In 1643 Sir Roger Mostyn gallantly defended the Castle against Oliver Cromwell's forces. He repaired and garrisoned the Castle at his own expense. So gallant was his effort to hold the Castle in the name of the King, he held out to the point of eating his own horse's to stay alive. Finally he surrendered under honourable terms - banners flying, drums beating and muskets (with the flintlocks broken) over their shoulders. Flint Castle was retaken by Royalists, under the command of Sir William Vaughan, in September 1645. On the 22nd December 1646 the Castle was surrendered to Major General Mitton. Before the end of the year Parliament voted for Flint Castle "To be Slighted", so that it could never be used as a garrison For many years after, the Castle supplied materials for buildings and walls around the town. (now it is left to be vandalised by local youngsters). Custody of the Castle was given to H.M. Office of Works in 1919, and later to CADW, Ancient Monuments.
Other past dates in the history of Flint: 1282-Castle attacked by Prince Llewelyn, last of the Welsh Princes. 1423-Castle besieged in the insurrection of Owen Glyndwr: 1785-New Jail built in the Castle Yard: 1848- Chester to Holyhead rail line opened: 1852-Gas and Water laid under the streets: 1857-Flintshire Constabulary formed: 1877-Mayors Chain presented to the Town: 1920-Flint Cottage Hospital opened: 1926-Town received Electricity supply: 1957-Flint Rescue Boat Service established: 1992-The Francis Carrington Evans Chain presented to the Council (The Chain dedicated to L/Cpl Francis Evans who died in action under fire in the Gulf War)
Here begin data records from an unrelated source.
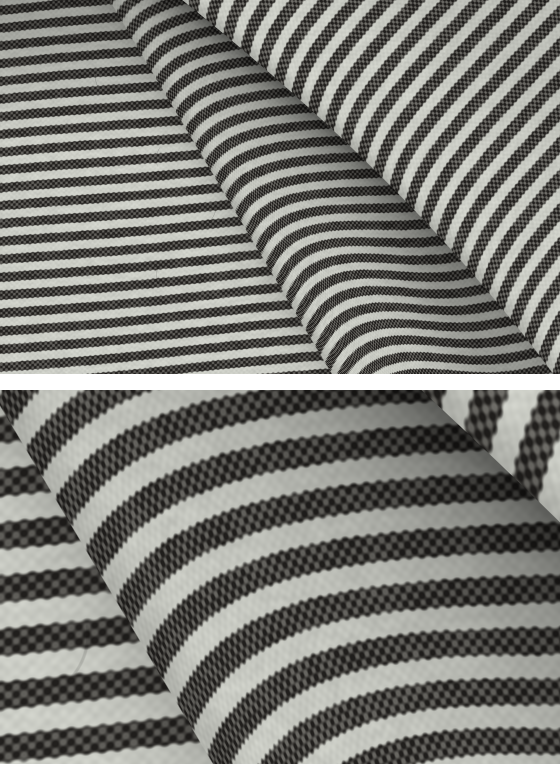
Top: the whole. Bottom: its middle third, enlarged.
A Shadertoy shader for this texture:

```glsl
// Striped woven cotton lying in two diagonal folds over a flat sheet.
// Each of the three layers bends a stripe phase with its own formula, then
// shares one weave function; fold edges and soft shadows join the layers.

const float PI = 3.14159265;
const vec3 WHITE_YARN = vec3(0.80, 0.808, 0.778);
const vec3 BLACK_YARN = vec3(0.128, 0.12, 0.112);
const vec3 GREY_YARN = vec3(0.56, 0.555, 0.53);

float hash(vec2 p) {
    return fract(sin(dot(p, vec2(127.1, 311.7))) * 43758.5453);
}

float noise(vec2 p) {
    vec2 i = floor(p), f = fract(p);
    f = f * f * (3.0 - 2.0 * f);
    float low = mix(hash(i), hash(i + vec2(1, 0)), f.x);
    float high = mix(hash(i + vec2(0, 1)), hash(i + vec2(1, 1)), f.x);
    return mix(low, high, f.y);
}

// Fold edges: horizontal position at a depth t below the top.
float lowerFoldEdge(float t) { return 0.293 + 0.596 * t; }
float upperFoldEdge(float t) { return 0.488 + 1.25 * t - 0.256 * t * t; }

// Bend that starts steep at a fold edge and levels off.
float bend(float dist, float amount, float reach) {
    return amount * (1.0 - exp(-max(dist, 0.0) / reach));
}

// One woven layer: phase counts stripes, along runs in thread cells.
vec3 cloth(float phase, float along, float darkWidth, float greyness) {
    float threads = phase * 7.0;
    float checker = sin(PI * threads) * sin(PI * along);
    float uneven = noise(vec2(along * 0.35, threads)) - 0.5;

    // Distance to the stripe border, made ragged by the threads.
    float border = abs(fract(phase) - 0.5) - 0.5 * darkWidth;
    border += 0.018 * checker + 0.025 * uneven;
    float blur = max(fwidth(phase) * 0.9, 0.045);
    float white = smoothstep(-blur, blur, border);

    float dots = smoothstep(-0.8, 0.9, checker + 0.5 * uneven);
    vec3 dark = mix(BLACK_YARN, GREY_YARN, dots * greyness);
    vec3 pale = WHITE_YARN * (1.0 + 0.025 * checker + 0.05 * uneven);
    return mix(dark, pale, white);
}

// Thin curved stray fibre around a centre.
float fibre(vec2 p, vec2 centre, float angle, float size) {
    vec2 q = p - centre;
    q = vec2(q.x * cos(angle) + q.y * sin(angle), q.y * cos(angle) - q.x * sin(angle));
    float offLine = abs(q.y - q.x * q.x * 9.0);
    return (1.0 - smoothstep(0.0005, 0.0022, offLine)) * (1.0 - smoothstep(size * 0.6, size, abs(q.x)));
}

vec3 flatSheet(vec2 p, float gap) {
    float phase = (p.y + 0.09 * p.x + 0.003 * sin(p.x * 7.0 + p.y * 3.0)) / 0.0477 - 0.1;
    vec3 color = cloth(phase, p.x / 0.0070, 0.51, 0.60);
    float light = mix(0.76, 1.0, smoothstep(-0.05, 0.42, p.y));
    light *= 1.0 - 0.16 * exp(-max(gap, 0.0) / 0.045);
    // Sparse lint, one candidate per cell.
    vec2 cell = floor(p / 0.16);
    float seed = hash(cell + 4.0);
    vec2 centre = (cell + 0.35 + 0.3 * vec2(seed, hash(cell + 9.0))) * 0.16;
    float lint = fibre(p, centre, seed * 40.0, 0.03) * step(0.78, seed);
    return color * light * (1.0 - 0.12 * lint);
}

vec3 middleFold(vec2 p, float dist, float gap) {
    float lower = smoothstep(0.4, 0.8, p.y);
    float wave = 0.014 * lower * sin(2.0 * PI * (dist - 0.31) / 0.51);
    float phase = (p.y + bend(dist, 0.117, 0.137) - wave) / 0.0442 - 0.5;
    float along = (p.x - 0.45 * p.y * exp(-max(dist, 0.0) / 0.15)) / 0.0068;
    vec3 color = cloth(phase, along, 0.53, 0.68);

    // Rounded edge, shadow under the upper fold, and a shallow hollow.
    float light = mix(0.88, 1.0, smoothstep(0.0, 0.05, dist));
    float depth = mix(0.56, 0.30, smoothstep(0.35, 0.95, p.y));
    light *= 1.0 - depth * exp(-max(gap, 0.0) / 0.14);
    float hollow = (dist - 0.43) / 0.13;
    light *= 1.0 - 0.17 * lower * exp(-hollow * hollow);
    return color * light;
}

vec3 upperFold(vec2 p, float dist) {
    float phase = (p.x + 0.95 * p.y + bend(dist, 0.085, 0.14)) / 0.083;
    float along = (p.y - p.x) / 0.0098;
    vec3 color = cloth(phase, along, 0.53, 0.72);
    float light = mix(0.84, 1.0, smoothstep(-0.01, 0.07, dist));
    light *= 1.0 - 0.07 * smoothstep(0.25, 0.8, dist);
    return color * light;
}

void mainImage(out vec4 fragColor, in vec2 fragCoord) {
    vec2 uv = fragCoord / iResolution.xy;
    vec2 p = vec2(uv.x * 1.5, 1.0 - uv.y);
    float pixel = 1.0 / iResolution.y;
    float lowerDist = p.x - lowerFoldEdge(p.y);
    float upperDist = p.x - upperFoldEdge(p.y);

    // Stack the layers from back to front.
    vec3 color = flatSheet(p, -lowerDist);
    vec3 fold = middleFold(p, lowerDist, -upperDist);
    vec3 top = upperFold(p, upperDist);
    color = mix(color, fold, smoothstep(-pixel, pixel, lowerDist));
    color = mix(color, top, smoothstep(-pixel, pixel, upperDist));

    // Fine fuzz over the whole cloth.
    color *= 0.98 + 0.04 * noise(p * 210.0);
    fragColor = vec4(color, 1.0);
}
```
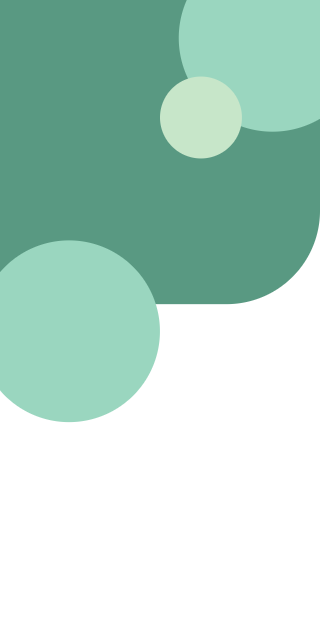
A WebGL 1 fragment shader for this background:

```glsl
precision highp float;
// Flat green panel with one rounded corner and three overlapping pastel discs on white.

uniform vec2 u_resolution;

float disc(vec2 p, vec2 center, float radius) {
  return length(p - center) - radius;
}

// Signed distance to a quadrant below-right bounded by a rounded corner.
float roundedCorner(vec2 p, vec2 corner, float radius) {
  vec2 q = vec2(p.x - corner.x, corner.y - p.y) + radius;
  return length(max(q, 0.0)) + min(max(q.x, q.y), 0.0) - radius;
}

// Antialiased coverage, one pixel wide.
float cover(float dist) {
  return clamp(0.5 - dist * u_resolution.y / 2.0, 0.0, 1.0);
}

void main() {
  // The canvas spans 1 unit across and 2 units up.
  vec2 p = 2.0 * gl_FragCoord.xy / u_resolution.y;

  vec3 white = vec3(1.0);
  vec3 green = vec3(0.35, 0.60, 0.51);
  vec3 mint = vec3(0.604, 0.84, 0.75);
  vec3 cream = vec3(0.78, 0.90, 0.79);

  // Panel
  vec3 color = mix(white, green, cover(roundedCorner(p, vec2(1.0, 1.0495), 0.292)));

  // Large mint discs
  color = mix(color, mint, cover(disc(p, vec2(0.8516, 1.8815), 0.293)));
  color = mix(color, mint, cover(disc(p, vec2(0.2158, 0.9648), 0.284)));

  // Small pale disc on top
  color = mix(color, cream, cover(disc(p, vec2(0.628, 1.6328), 0.128)));

  gl_FragColor = vec4(color, 1.0);
}
```
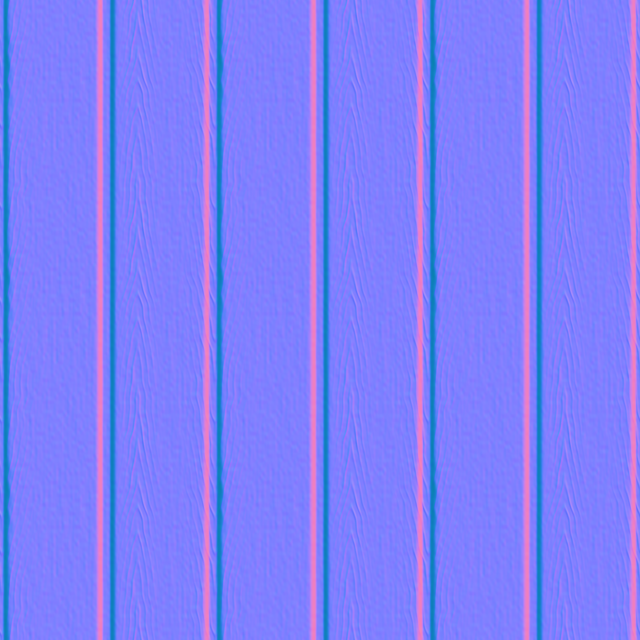
A WebGL 1 fragment shader for this texture map:

```glsl
precision highp float;

uniform vec2 u_resolution;

const float TAU = 6.2831853;
const float REPEATS = 3.0;
const float TILE = 256.0; // length units per tile side

float hash(vec2 p) {
  vec3 q = fract(vec3(p.xyx) * 0.1031);
  q += dot(q, q.yzx + 33.33);
  return fract((q.x + q.y) * q.z);
}

// Value noise that wraps after one tile
float tileNoise(vec2 uv, vec2 cells) {
  vec2 p = uv * cells;
  vec2 i = floor(p);
  vec2 f = fract(p);
  f = f * f * (3.0 - 2.0 * f);
  float a = hash(mod(i, cells));
  float b = hash(mod(i + vec2(1.0, 0.0), cells));
  float c = hash(mod(i + vec2(0.0, 1.0), cells));
  float d = hash(mod(i + vec2(1.0, 1.0), cells));
  return mix(mix(a, b, f.x), mix(c, d, f.x), f.y);
}

// Signed distance from a vertical axis, wrapped, in length units
float axisOffset(float u, float axis, float period) {
  return (fract((u - axis) / period + 0.5) - 0.5) * period * TILE;
}

// Growth rings: stacked arches; spread is negative when they point down
float ringWave(vec2 uv, float offset, float spread) {
  float wobble = tileNoise(uv, vec2(10.0, 14.0)) - 0.5;
  float reach = sqrt(offset * offset + 3.0);
  float phase = 6.0 * uv.y + 0.4 * sin(TAU * (uv.y - 0.6));
  return 0.5 + 0.5 * cos(TAU * (phase + spread * reach + 0.5 * wobble));
}

float cathedral(vec2 uv, float axis, float spread, float width) {
  float offset = axisOffset(uv.x, axis, 1.0);
  float ridge = pow(ringWave(uv, offset, spread), 3.0);
  float patchy = 0.4 + 0.6 * tileNoise(uv + 0.37, vec2(24.0, 6.0));
  return ridge * patchy * exp(-offset * offset / (width * width));
}

float grainHeight(vec2 uv) {
  float fibre = tileNoise(uv, vec2(80.0, 9.0));
  float bump = tileNoise(uv + 0.21, vec2(72.0, 48.0));
  float broad = tileNoise(uv + 0.63, vec2(28.0, 4.0));
  float h = 0.27 * fibre + 0.24 * bump + 0.25 * broad;
  h += 0.62 * cathedral(uv, 0.645, 0.14, 17.0);
  h += 0.60 * cathedral(uv, 0.01, -0.13, 27.0);
  return h;
}

// Bell curve with a different width on each side
float bevel(float d, float leftWidth, float rightWidth) {
  float t = d / (d < 0.0 ? leftWidth : rightWidth);
  return exp(-0.5 * t * t);
}

// Sideways tilt of the plank edges beside each groove
float grooveTilt(float u) {
  float d = axisOffset(u, 0.0, 0.5);
  float falling = 1.8 * bevel(d + 7.0, 2.7, 1.5);
  float rising = 2.0 * bevel(d - 6.5, 1.5, 2.4);
  return falling - rising;
}

// Ragged hollows along the left edge of the first plank
float edgeWear(vec2 uv) {
  float d = axisOffset(uv.x, 0.0, 1.0);
  float band = 0.25 + 0.75 * smoothstep(0.42, 0.56, uv.y)
             * (1.0 - smoothstep(0.74, 0.88, uv.y));
  float ragged = ringWave(uv, d, 0.07);
  float rough = 0.5 + tileNoise(uv, vec2(32.0, 20.0));
  return 0.65 * band * ragged * rough * bevel(d - 9.0, 1.8, 3.2);
}

void main() {
  vec2 uv = fract(gl_FragCoord.xy / u_resolution * REPEATS);

  // Surface slope from the grain
  float e = 0.75 / TILE;
  vec2 dx = vec2(e, 0.0);
  vec2 dy = vec2(0.0, e);
  vec2 rise = vec2(grainHeight(uv + dx) - grainHeight(uv - dx),
                   grainHeight(uv + dy) - grainHeight(uv - dy));
  vec2 tilt = -rise / (2.0 * e * TILE);

  // Grooves and wear
  tilt.x += grooveTilt(uv.x) - edgeWear(uv);

  vec3 normal = normalize(vec3(tilt, 1.0));
  gl_FragColor = vec4(normal * 0.5 + 0.5, 1.0);
}
```
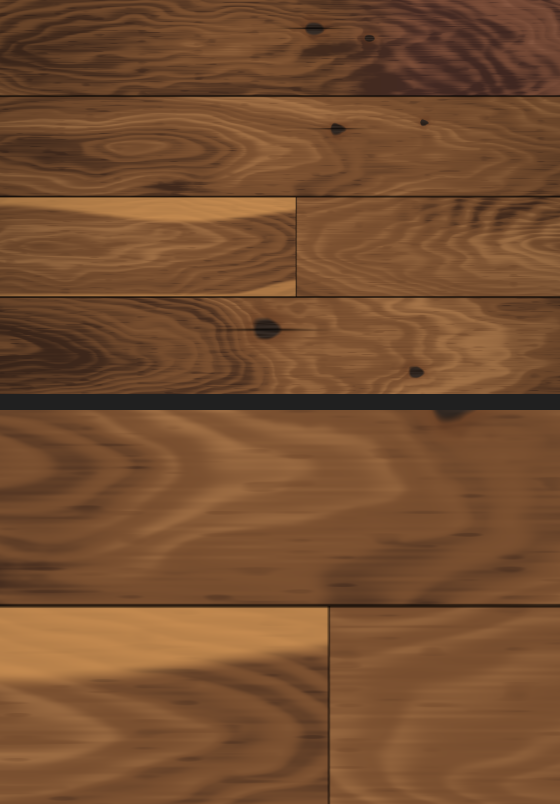
Top: the whole. Bottom: its middle third, enlarged.
This texture is drawn by a WebGL 1 fragment shader. Its source:

```glsl
precision highp float;
uniform vec2 u_resolution;

float hash(vec2 p) {
  return fract(sin(dot(p, vec2(127.1, 311.7))) * 43758.5453);
}

float noise(vec2 p) {
  vec2 cell = floor(p), f = fract(p);
  f = f * f * (3.0 - 2.0 * f);
  return mix(mix(hash(cell), hash(cell + vec2(1.0, 0.0)), f.x),
             mix(hash(cell + vec2(0.0, 1.0)), hash(cell + 1.0), f.x), f.y);
}

float fbm(vec2 p) {
  float sum = 0.0, amp = 0.5;
  for (int i = 0; i < 4; i++) {
    sum += amp * noise(p);
    p = p * 2.03 + 7.1;
    amp *= 0.5;
  }
  return sum;
}

// Soft elliptical patch
float patchMask(vec2 p, vec2 center, vec2 size) {
  vec2 q = (p - center) / size;
  return exp(-dot(q, q));
}

void main() {
  vec2 p = gl_FragCoord.xy / u_resolution.y;
  float px = 1.0 / u_resolution.y;

  // Four rows of planks, the second from below split by a joint
  float course = (p.y + 0.009) / 0.255;
  float row = floor(course), across = fract(course);
  float splitRow = 1.0 - step(0.5, abs(row - 1.0));
  float right = splitRow * step(0.752, p.x);
  float left = splitRow - right;
  float id = row + 4.0 * right;
  vec2 seed = vec2(17.3, 9.1) * id;

  // Long arches of grain, bent by noise
  vec2 heart = vec2(mix(0.2 * row - 0.1, 1.5, right), row * 0.255 + 0.12);
  float warp = fbm(p * vec2(1.8, 5.0) + seed) - 0.5;
  float level = length((p - heart) * vec2(0.2, 1.0)) + 0.2 * warp;
  level += 0.012 * (noise(p * vec2(7.0, 22.0) + seed) - 0.5);

  // Two knots per row, with the grain flowing round them
  float core = 0.0, halo = 0.0, crack = 0.0;
  for (int i = 0; i < 8; i++) {
    float r = floor(float(i) / 2.0), second = mod(float(i), 2.0);
    float sway = sin(r * 0.8);
    vec2 center = vec2(0.676 + 0.18 * sway, 0.163 + 0.255 * r);
    center += second * vec2(0.38 - 0.08 * r, 0.125 * sway - 0.109);
    float radius = (0.033 - 0.016 * sway) * (1.0 - 0.45 * second);
    float here = step(abs(r - row), 0.5) * (1.0 - splitRow);
    vec2 q = p - center;
    float d = length(q * vec2(0.8, 1.05)) / radius;
    d *= 0.8 + 0.4 * noise(q * 1.2 / radius + seed);
    level += here * radius * 1.7 * exp(-0.55 * d);
    core = max(core, here * smoothstep(1.0, 0.6, d));
    halo = max(halo, here * exp(-0.5 * d * d));
    crack += here * (1.0 - second) * patchMask(q, vec2(0.0), vec2(3.2, 0.1) * radius);
  }

  // Growth rings, broad colour bands, fibres and pores
  float f = fract(level * 58.0);
  float ring = smoothstep(0.0, 0.3, f) * (1.0 - smoothstep(0.45, 1.0, f));
  float ringPower = 0.3 + 0.7 * noise(p * vec2(2.5, 9.0) + seed + 31.0);
  float band = noise(vec2(level * 22.0, id * 5.7 + p.x * 0.8));
  float fibre = noise(p * vec2(14.0, 330.0) + seed);
  float pore = smoothstep(0.68, 0.95, noise(p * vec2(28.0, 210.0) + seed + 50.0));
  float tone = 0.5 + 0.65 * (band - 0.5) - 0.27 * (ring - 0.4) * ringPower;
  tone += 0.13 * (fibre - 0.5) - 0.12 * pore + 0.5 * warp;
  tone += 0.09 * right + 0.05 * step(row, 0.5) - 0.07 * step(1.5, row);

  // Curled figure in the upper right parts
  float burl = smoothstep(0.8, 1.1, p.x) * step(2.5, row);
  float ribs = right * patchMask(p, vec2(1.3, 0.46), vec2(0.24, 0.06));
  float curl = sin(p.x * 75.0 + p.y * mix(110.0, -50.0, right)
                   + 16.0 * fbm(p * vec2(5.0, 7.0) + 3.0));
  tone += curl * (0.09 * burl + 0.25 * ribs) - 0.3 * ribs;

  // Dark mineral streaks
  float stain = step(2.5, row) * patchMask(p, vec2(0.85, 0.873), vec2(0.13, 0.022));
  stain += step(2.5, row) * patchMask(p, vec2(0.96, 0.79), vec2(0.05, 0.035));
  stain += step(abs(row - 2.0), 0.5) * patchMask(p, vec2(0.46, 0.535), vec2(0.09, 0.025));
  tone -= stain * (0.15 + 0.75 * fbm(p * vec2(16.0, 40.0) + 8.0));
  tone = clamp(tone, 0.0, 1.0);

  vec3 walnut = mix(vec3(0.25, 0.16, 0.11), vec3(0.46, 0.30, 0.18), smoothstep(0.0, 0.5, tone));
  walnut = mix(walnut, vec3(0.64, 0.45, 0.28), smoothstep(0.45, 1.0, tone));
  walnut = mix(walnut, walnut * vec3(1.04, 1.0, 1.22), burl);

  // Pale sapwood along the edges of the left plank
  float topDepth = 0.015 + 0.05 * exp(-pow((p.x - 0.47) * 3.5, 2.0)) + 0.02 * warp;
  float lowDepth = 0.007 + 0.035 * smoothstep(0.58, 0.76, p.x);
  float sap = smoothstep(0.012, -0.006, (1.0 - across) * 0.255 - topDepth);
  sap = max(sap, 0.75 * smoothstep(0.006, -0.004, across * 0.255 - lowDepth));
  vec3 sapwood = vec3(0.74, 0.52, 0.30) * (0.88 + 0.2 * tone);
  vec3 color = mix(walnut, sapwood, sap * left);

  // Knots
  color = mix(color, vec3(0.36, 0.20, 0.11), 0.6 * halo);
  color = mix(color, vec3(0.10, 0.075, 0.06) + 0.09 * fibre, 0.9 * core);
  color *= 1.0 - 0.65 * min(crack, 1.0);

  // Seams and the end joint
  float seam = min(across, 1.0 - across) * 0.255;
  float joint = mix(1.0, abs(p.x - 0.752), splitRow);
  color *= 1.0 - 0.65 * (1.0 - smoothstep(0.0006, 0.0016 + px, seam));
  color *= 1.0 - 0.45 * (1.0 - smoothstep(0.0004, 0.001 + px, joint));

  // Soft light, dimmer toward the left and right ends
  color *= 1.04 - 0.16 * pow(abs(p.x - 0.75) / 0.75, 2.0);
  gl_FragColor = vec4(color, 1.0);
}
```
(These are not complete Chronological History of the Town of Flint).